Technology in Scouting: Are We As Connected As We Think?
Does it seem as though every Scout and Scouter has a smartphone? Despite what it looks like in the mall or at some troop meetings, a 2010 study (Project Tomorrow’s Speak Up 2010) revealed that only 36 percent of Boy Scout-age students have a smartphone. The number of Venturing-age youth jumps to only 44 percent. A similar, wide gap occurs when urban vs. rural and ethnicity data is segmented.
As part of the 2010 U.S. Census, the National Telecommunications and Information Administration reported that only 66 percent of urban, and just over half (51 percent) of rural households had broadband access in 2009. That was a huge increase over the 2000 Census but not as widespread as most of us think.
Further, while 68 percent of white and 77 percent of Asian-American households had broadband, only 49 percent of African-American households, 48 percent of Native American households, and 48 percent of Hispanic/Latino households had access.
As for adults, according to the Pew Internet and American Life Project report released this July, 35 percent of us have a smartphone. Rural adults are half as likely as suburban and urban adults to own one. But unlike the other reports, non-Hispanic whites are less likely to own one: 44 percent of African-American and Hispanic adults have smartphones.

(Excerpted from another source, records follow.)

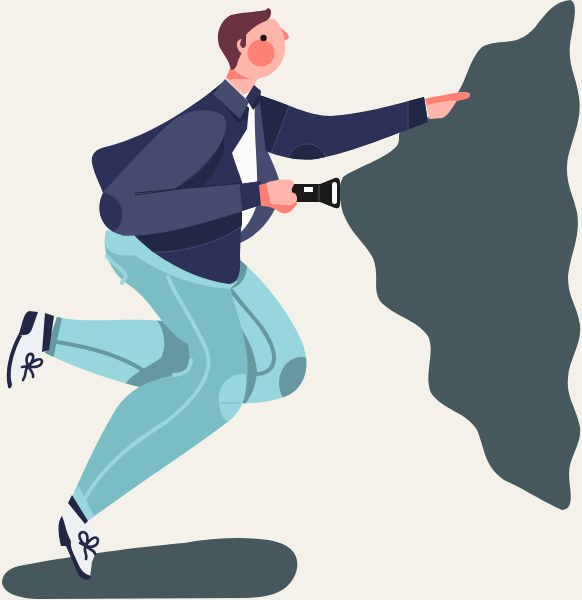
<!DOCTYPE html>
<html lang="en">
<head>
<meta charset="utf-8">
<title>Searching with a flashlight</title>
<style>
:root{--paper:#f4f1ea;--slate:#46575e;--navy:#2e3157;--navy-mid:#464b70;--navy-dark:#232746;--aqua:#98d6dd;--teal:#7bbdc5;--teal-dark:#66999f;--skin:#ffb5aa;--coral:#ff8176;--hair:#6b3241;--white:#fbfbfa;--shoe:#edf1f3;--black:#1a1a1a}
html,body{margin:0;height:100%;overflow:hidden;background:var(--paper)}
svg{display:block;width:582px;height:600px}
.slate{fill:var(--slate)}.navy{fill:var(--navy)}.navy-mid{fill:var(--navy-mid)}.navy-dark{fill:var(--navy-dark)}
.aqua{fill:var(--aqua)}.teal{fill:var(--teal)}.teal-dark{fill:var(--teal-dark)}
.skin{fill:var(--skin)}.coral{fill:var(--coral)}.hair{fill:var(--hair)}
.white{fill:var(--white)}.shoe{fill:var(--shoe)}.black{fill:var(--black)}
.seam{fill:none;stroke-linecap:round;stroke-width:4}
.seam-light{stroke:var(--aqua)}.seam-dark{stroke:var(--teal-dark)}
.stitch{fill:none;stroke:var(--navy-mid);stroke-width:1}
.stitch-dark{fill:none;stroke:var(--navy-dark);stroke-width:1}
.lace{fill:none;stroke:var(--navy-dark);stroke-width:2.6;stroke-linecap:round;stroke-linejoin:round}
</style>
</head>
<body>
<svg viewBox="0 0 582 600" role="img" aria-label="A running man points ahead and shines a flashlight into a dark jagged shape">
<defs>
<clipPath id="clip-back-leg"><path d="M238 258C262 279 287 308 302 342C312 367 305 391 281 398C262 404 240 404 224 403L215 290Z"/></clipPath>
<clipPath id="clip-back-calf"><path d="M57 317C90 324 125 317 163 321L215 340L212 386C190 384 165 383 147 389C115 381 80 370 45 353Z"/></clipPath>
<clipPath id="clip-front-leg"><path d="M106 231C101 252 111 273 129 285C154 302 164 333 165 347C158 368 134 381 118 406C101 433 86 465 73 495L89 520C134 487 185 454 225 424C246 410 249 380 247 357C245 333 235 309 230 286Z"/></clipPath>
<clipPath id="clip-point-arm"><path d="M259 95C288 104 309 116 331 116C360 114 390 106 424 97L428 122C397 133 355 152 316 159C297 161 280 157 266 151Z"/></clipPath>
<clipPath id="clip-torch-arm"><path d="M103 193C123 171 151 140 173 121C189 108 215 108 224 117C230 128 222 145 210 158C200 170 187 181 172 190L240 184L261 181L264 204L242 211C205 222 159 237 122 235C103 231 94 212 103 193Z"/></clipPath>
</defs>

<rect width="582" height="600" fill="var(--paper)"/>

<path id="light-beam" class="slate" d="M570 0C555 2 549 10 539 22C520 50 501 37 482 47C470 58 467 79 457 94C440 116 409 125 402 130C396 134 402 140 396 147C383 160 357 167 343 177C337 188 340 202 343 213C351 234 365 243 373 258C380 276 372 288 380 301C393 316 416 319 428 336C436 353 423 374 431 393C443 410 466 412 477 430C485 449 484 466 504 480C526 490 545 503 562 510C576 509 569 488 569 474C569 456 582 445 580 427C576 407 566 397 568 378C569 358 582 345 580 325C577 304 568 299 568 276C570 255 581 237 577 212C572 191 564 181 568 157C574 133 582 119 579 97C576 76 568 66 570 45C572 27 580 3 570 0Z"/>
<path id="ground-shadow" class="slate" d="M24 565C78 555 137 547 184 543C214 538 248 536 273 541C296 546 301 560 295 575C287 593 270 597 246 598L41 599C18 599 4 593 2 583C2 573 10 567 24 565Z"/>

<g id="back-leg">
  <path class="aqua" d="M238 258C262 279 287 308 302 342C312 367 305 391 281 398C262 404 240 404 224 403L215 290Z"/>
  <g clip-path="url(#clip-back-leg)">
    <ellipse class="teal-dark" cx="301" cy="383" rx="22" ry="26"/>
    <path class="teal-dark" d="M247 260C248 276 242 287 228 289L225 260Z"/>
    <path class="teal-dark" d="M236 322C248 336 255 353 257 371C256 386 252 395 245 404L232 403Z"/>
    <path class="seam seam-dark" d="M231 290C246 311 266 327 273 350C277 366 269 374 256 374"/>
  </g>
  <path class="aqua" d="M57 317C90 324 125 317 163 321L215 340L212 386C190 384 165 383 147 389C115 381 80 370 45 353Z"/>
  <g clip-path="url(#clip-back-calf)">
    <path class="teal-dark" d="M154 318C165 326 166 348 163 356C150 367 131 373 124 386L140 391L215 388V318Z"/>
    <path class="teal-dark" d="M50 310L62 318L56 345L53 360L40 354Z"/>
    <path class="seam seam-dark" stroke-width="3" d="M57 342C90 347 120 355 144 371"/>
  </g>
</g>

<g id="back-shoe">
  <path class="shoe" d="M33 313L46 314L43 352C34 360 19 373 10 388L10 368C12 355 17 345 21 334Z"/>
  <path class="navy-dark" d="M45 313L54 316L49 350L42 352ZM29 311L38 312L32 329C29 337 24 334 18 336C22 326 23 313 29 311ZM18 335L22 336C15 348 8 370 12 384C12 388 9 390 8 387C4 371 10 350 18 335Z"/>
  <path class="lace" d="M28 366C25 359 27 353 32 354C35 357 32 363 28 366C34 360 41 357 42 361C42 367 34 368 28 366L22 367M28 366C31 371 34 373 33 377M28 366C24 370 27 375 23 380"/>
</g>

<g id="front-leg">
  <path class="teal" d="M106 231C101 252 111 273 129 285C154 302 164 333 188 344L190 362C192 370 186 374 175 375C150 380 134 386 118 406C101 433 86 465 73 495L89 520C134 487 185 454 225 424C246 410 249 380 247 357C245 333 235 309 230 286Z"/>
  <path class="aqua" d="M107 230L140 235C165 260 195 277 238 281L230 289C190 286 160 272 134 255C120 257 109 253 106 247C104 241 105 235 107 230Z"/>
  <path class="teal-dark" d="M163 324C175 336 188 350 190 364C192 374 182 374 172 375L150 378C162 362 168 345 163 324Z"/>
  <path class="seam seam-light" d="M168 277C176 298 200 329 208 355C213 380 189 404 166 422C137 440 105 463 84 500"/>
  <path class="seam seam-light" d="M191 360C190 370 186 374 174 375M107 256C113 264 124 270 126 276L122 283"/>
  <path class="aqua" d="M246 374C228 372 217 388 219 403C220 414 224 420 228 422C241 412 248 397 246 374Z"/>
  <path fill="none" stroke="var(--teal)" d="M220 403H239"/>
  <path class="aqua" d="M79 486L94 516L88 521L72 497Z"/>
</g>

<g id="front-shoe">
  <path class="shoe" d="M62 516L67 501L88 523C98 533 99 547 92 562L90 577L82 573L67 544Z"/>
  <path class="navy-dark" d="M72 495L88 521L85 524L68 503ZM62 516C65 523 66 532 71 541C70 548 74 554 77 561C80 569 84 574 89 575L91 577C89 582 82 580 78 574L66 546L61 546C58 534 57 522 62 516Z"/>
  <path class="lace" d="M86 546C79 540 77 533 83 532C89 533 88 541 86 546C90 538 97 535 98 540C98 546 92 548 86 546L80 543M86 546C90 551 94 549 95 554M86 546C82 551 88 553 86 559"/>
</g>

<g id="jacket-front">
  <path class="navy-mid" d="M250 95L263 98L267 150C273 164 281 179 280 190C279 210 262 234 240 243L238 165Z"/>
  <path class="white" d="M232 75L247 96L255 101C253 135 260 179 256 207C252 219 246 227 241 232L243 185L232 153L246 126L236 95Z"/>
</g>

<g id="pointing-arm">
  <path class="navy" d="M259 95C288 104 309 116 331 116C360 114 390 106 424 97L428 122C397 133 355 152 316 159C297 161 280 157 266 151Z"/>
  <g clip-path="url(#clip-point-arm)">
    <path class="navy-dark" d="M258 92L289 106L272 154L265 152Z"/>
    <circle class="navy-dark" cx="307" cy="163" r="20"/>
    <path class="navy-dark" d="M408 95L427 92V126L408 133Z"/>
    <path class="stitch" d="M289 106L271 154M408 98V132M288 158A20 20 0 0 1 326 157"/>
  </g>
  <path class="skin" d="M425 99C438 97 449 93 464 92C470 92 472 95 468 98L457 101C452 107 449 116 442 118L429 119Z"/>
  <path class="coral" d="M432 97C444 96 456 91 467 93C473 95 469 98 465 99L456 101C448 100 441 102 427 105L425 99Z"/>
</g>

<g id="jacket-back">
  <path class="navy" d="M222 83C184 114 143 138 105 147C92 150 90 158 93 167C96 180 105 191 107 210L135 236C160 262 198 280 229 284C238 283 241 274 240 256L242 183L232 153L247 129L249 108Z"/>
  <path class="navy-dark" d="M135 236C165 234 203 225 242 211L242 225C223 241 186 253 153 252Z"/>
  <path class="stitch" d="M153 252C187 253 223 240 242 226"/>
  <path class="navy-dark" d="M173 190C199 177 216 158 224 136C226 157 217 172 200 187Z"/>
  <path class="navy-dark" d="M212 91L238 123L247 118L249 108L222 83Z"/>
</g>

<g id="torch-arm">
  <path class="navy-mid" d="M103 193C123 171 151 140 173 121C189 108 215 108 224 117C230 128 222 145 210 158C200 170 187 181 172 190L240 184L261 181L264 204L242 211C205 222 159 237 122 235C103 231 94 212 103 193Z"/>
  <g clip-path="url(#clip-torch-arm)">
    <ellipse class="navy" cx="101" cy="214" rx="22" ry="22"/>
    <path class="navy" d="M239 182L262 178V207L242 214Z"/>
  </g>
  <path class="stitch" d="M103 193C123 171 151 140 173 121C189 108 215 108 224 117M122 235C159 237 205 222 242 211M239 184L242 211M105 193A22 22 0 0 1 118 228"/>
  <path class="stitch-dark" d="M135 193L242 183M135 195L180 189"/>
</g>

<g id="flashlight">
  <path class="black" d="M291 184H320L335 178C338 177 340 179 340 182V204C340 208 338 209 335 208L320 202H293Z"/>
  <rect class="white" x="304" y="187" width="9" height="5"/>
  <rect class="white" x="332" y="182" width="5" height="22" rx="2.5"/>
  <path fill="none" stroke="#555" d="M319 185V201"/>
</g>
<g id="torch-hand">
  <path class="coral" d="M259 185L272 182L296 194L297 204C293 210 288 215 282 213C276 211 274 206 261 206Z"/>
  <path class="skin" d="M266 183C274 180 287 178 293 181C297 184 290 188 291 193C297 193 299 199 295 203C289 207 281 204 271 204C269 196 268 190 266 183Z"/>
</g>

<g id="head">
  <path class="coral" d="M231 66L226 78L246 88L258 78Z"/>
  <path class="skin" d="M226 78L236 82L258 77L250 97L239 92Z"/>
  <path class="coral" d="M279 27C284 30 288 33 289 37C288 40 285 41 281 41Z"/>
  <path class="skin" d="M247 30C252 22 263 18 274 19C281 24 286 36 285 52C282 69 268 79 253 79C243 78 236 73 231 66L237 44Z"/>
  <path class="hair" d="M266 10C267 7 271 8 271 12C271 17 269 19 266 21C258 24 251 29 246 35C247 45 241 53 238 61C237 66 235 70 231 70C229 60 224 55 220 48C215 36 219 21 231 15C242 12 256 12 266 10Z"/>
  <path class="skin" d="M245 39C238 38 235 43 238 49C239 52 242 54 245 53Z"/>
  <path class="hair" d="M246 33L246 45C245 49 241 49 240 44L243 34Z"/>
  <circle class="coral" cx="261" cy="53" r="13.5"/>
  <circle class="black" cx="263.5" cy="38" r="3.2"/>
</g>

<g id="collar">
  <path class="white" d="M236 85L250 82L249 96L244 98Z"/>
  <path class="skin" d="M231 79L254 79L249 92L243 95Z"/>
  <path class="navy-mid" d="M225 79L249 102L240 119L213 94Z"/>
  <path class="navy-dark" d="M254 85L261 91L259 104L253 110L246 98Z"/>
  <path class="navy" d="M246 98L254 86L260 92L252 107Z"/>
</g>
</svg>
</body>
</html>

These reports make it even more alarming when we hear that districts are dropping instructor-led training, especially for Cub Scout leaders, because some or all of the training is online. There is no doubt that e-learning has a place for some Scouters, but in a program where fellowship, mentoring, and personal interaction are so important—and adult learning theory includes the need for experiential activity—instructor-led training is still the preferred method for most of our courses. Worse, by eliminating instructor-led training, we are also eliminating training for a large segment of our population.
The Volunteer Development Team and task force are seriously looking at the best platforms and content for youth and adult training. There is no question that we need to be prepared with the most effective training for a future that may indeed include interactive e-learning. Regardless of where we may be headed, in today’s environment we cannot forget the Scouters and Scouts who need face-to-face training. Nor can we forget—even if we do have universal access someday—the value of interactive, instructor-led, Scouting training.